WHAT IS BEING ASKED:
Output the records again verbatim.

THE DATA:
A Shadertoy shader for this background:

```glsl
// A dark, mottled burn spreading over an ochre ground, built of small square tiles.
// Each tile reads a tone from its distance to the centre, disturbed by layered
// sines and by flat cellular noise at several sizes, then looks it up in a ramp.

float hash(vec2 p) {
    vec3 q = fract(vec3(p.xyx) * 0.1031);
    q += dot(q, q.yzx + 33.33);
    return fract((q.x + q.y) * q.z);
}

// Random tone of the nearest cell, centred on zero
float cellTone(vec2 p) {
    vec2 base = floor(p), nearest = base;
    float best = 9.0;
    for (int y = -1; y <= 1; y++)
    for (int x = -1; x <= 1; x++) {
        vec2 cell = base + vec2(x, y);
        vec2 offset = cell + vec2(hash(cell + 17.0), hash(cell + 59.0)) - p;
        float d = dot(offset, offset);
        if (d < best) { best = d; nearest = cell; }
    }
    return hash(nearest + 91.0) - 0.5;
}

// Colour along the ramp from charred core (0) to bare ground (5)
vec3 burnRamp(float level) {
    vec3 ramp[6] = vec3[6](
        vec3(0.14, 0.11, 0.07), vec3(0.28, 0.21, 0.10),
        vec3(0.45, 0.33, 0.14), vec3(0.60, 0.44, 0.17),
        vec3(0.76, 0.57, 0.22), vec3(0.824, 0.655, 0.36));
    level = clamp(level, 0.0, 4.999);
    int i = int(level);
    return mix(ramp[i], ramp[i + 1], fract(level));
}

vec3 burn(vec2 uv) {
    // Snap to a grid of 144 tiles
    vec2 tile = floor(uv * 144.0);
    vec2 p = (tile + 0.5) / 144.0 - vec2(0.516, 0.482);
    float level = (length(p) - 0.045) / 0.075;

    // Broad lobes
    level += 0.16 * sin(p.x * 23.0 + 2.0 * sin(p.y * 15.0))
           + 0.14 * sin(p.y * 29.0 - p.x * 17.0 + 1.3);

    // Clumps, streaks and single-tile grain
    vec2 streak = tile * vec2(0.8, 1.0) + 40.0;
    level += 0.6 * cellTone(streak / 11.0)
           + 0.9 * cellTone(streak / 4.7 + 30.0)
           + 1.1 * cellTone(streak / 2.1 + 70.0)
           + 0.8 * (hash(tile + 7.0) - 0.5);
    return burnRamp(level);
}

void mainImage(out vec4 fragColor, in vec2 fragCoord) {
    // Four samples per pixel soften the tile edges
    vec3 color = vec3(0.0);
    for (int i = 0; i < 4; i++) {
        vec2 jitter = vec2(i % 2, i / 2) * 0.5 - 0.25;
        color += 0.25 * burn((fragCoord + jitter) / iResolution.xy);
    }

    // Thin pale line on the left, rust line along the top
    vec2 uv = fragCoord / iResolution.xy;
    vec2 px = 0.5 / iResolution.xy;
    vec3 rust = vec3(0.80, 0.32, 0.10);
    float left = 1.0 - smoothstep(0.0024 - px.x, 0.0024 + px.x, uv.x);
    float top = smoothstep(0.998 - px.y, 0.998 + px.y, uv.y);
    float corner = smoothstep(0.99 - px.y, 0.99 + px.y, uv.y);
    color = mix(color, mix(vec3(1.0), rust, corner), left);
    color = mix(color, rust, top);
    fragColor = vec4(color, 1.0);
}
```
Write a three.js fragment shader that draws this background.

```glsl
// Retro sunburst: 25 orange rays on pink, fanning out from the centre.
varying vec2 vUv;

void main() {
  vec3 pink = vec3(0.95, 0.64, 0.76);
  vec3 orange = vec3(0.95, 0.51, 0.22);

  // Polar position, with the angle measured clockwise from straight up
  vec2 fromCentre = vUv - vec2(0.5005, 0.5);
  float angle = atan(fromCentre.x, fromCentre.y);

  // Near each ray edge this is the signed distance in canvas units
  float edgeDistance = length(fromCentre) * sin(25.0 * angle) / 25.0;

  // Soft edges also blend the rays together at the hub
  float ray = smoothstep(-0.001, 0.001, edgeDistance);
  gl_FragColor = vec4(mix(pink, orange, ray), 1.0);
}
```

TASK OUTPUT:
A Shadertoy shader for this background:

```glsl
// A dark, mottled burn spreading over an ochre ground, built of small square tiles.
// Each tile reads a tone from its distance to the centre, disturbed by layered
// sines and by flat cellular noise at several sizes, then looks it up in a ramp.

float hash(vec2 p) {
    vec3 q = fract(vec3(p.xyx) * 0.1031);
    q += dot(q, q.yzx + 33.33);
    return fract((q.x + q.y) * q.z);
}

// Random tone of the nearest cell, centred on zero
float cellTone(vec2 p) {
    vec2 base = floor(p), nearest = base;
    float best = 9.0;
    for (int y = -1; y <= 1; y++)
    for (int x = -1; x <= 1; x++) {
        vec2 cell = base + vec2(x, y);
        vec2 offset = cell + vec2(hash(cell + 17.0), hash(cell + 59.0)) - p;
        float d = dot(offset, offset);
        if (d < best) { best = d; nearest = cell; }
    }
    return hash(nearest + 91.0) - 0.5;
}

// Colour along the ramp from charred core (0) to bare ground (5)
vec3 burnRamp(float level) {
    vec3 ramp[6] = vec3[6](
        vec3(0.14, 0.11, 0.07), vec3(0.28, 0.21, 0.10),
        vec3(0.45, 0.33, 0.14), vec3(0.60, 0.44, 0.17),
        vec3(0.76, 0.57, 0.22), vec3(0.824, 0.655, 0.36));
    level = clamp(level, 0.0, 4.999);
    int i = int(level);
    return mix(ramp[i], ramp[i + 1], fract(level));
}

vec3 burn(vec2 uv) {
    // Snap to a grid of 144 tiles
    vec2 tile = floor(uv * 144.0);
    vec2 p = (tile + 0.5) / 144.0 - vec2(0.516, 0.482);
    float level = (length(p) - 0.045) / 0.075;

    // Broad lobes
    level += 0.16 * sin(p.x * 23.0 + 2.0 * sin(p.y * 15.0))
           + 0.14 * sin(p.y * 29.0 - p.x * 17.0 + 1.3);

    // Clumps, streaks and single-tile grain
    vec2 streak = tile * vec2(0.8, 1.0) + 40.0;
    level += 0.6 * cellTone(streak / 11.0)
           + 0.9 * cellTone(streak / 4.7 + 30.0)
           + 1.1 * cellTone(streak / 2.1 + 70.0)
           + 0.8 * (hash(tile + 7.0) - 0.5);
    return burnRamp(level);
}

void mainImage(out vec4 fragColor, in vec2 fragCoord) {
    // Four samples per pixel soften the tile edges
    vec3 color = vec3(0.0);
    for (int i = 0; i < 4; i++) {
        vec2 jitter = vec2(i % 2, i / 2) * 0.5 - 0.25;
        color += 0.25 * burn((fragCoord + jitter) / iResolution.xy);
    }

    // Thin pale line on the left, rust line along the top
    vec2 uv = fragCoord / iResolution.xy;
    vec2 px = 0.5 / iResolution.xy;
    vec3 rust = vec3(0.80, 0.32, 0.10);
    float left = 1.0 - smoothstep(0.0024 - px.x, 0.0024 + px.x, uv.x);
    float top = smoothstep(0.998 - px.y, 0.998 + px.y, uv.y);
    float corner = smoothstep(0.99 - px.y, 0.99 + px.y, uv.y);
    color = mix(color, mix(vec3(1.0), rust, corner), left);
    color = mix(color, rust, top);
    fragColor = vec4(color, 1.0);
}
```
Write a three.js fragment shader that draws this background.

```glsl
// Retro sunburst: 25 orange rays on pink, fanning out from the centre.
varying vec2 vUv;

void main() {
  vec3 pink = vec3(0.95, 0.64, 0.76);
  vec3 orange = vec3(0.95, 0.51, 0.22);

  // Polar position, with the angle measured clockwise from straight up
  vec2 fromCentre = vUv - vec2(0.5005, 0.5);
  float angle = atan(fromCentre.x, fromCentre.y);

  // Near each ray edge this is the signed distance in canvas units
  float edgeDistance = length(fromCentre) * sin(25.0 * angle) / 25.0;

  // Soft edges also blend the rays together at the hub
  float ray = smoothstep(-0.001, 0.001, edgeDistance);
  gl_FragColor = vec4(mix(pink, orange, ray), 1.0);
}
```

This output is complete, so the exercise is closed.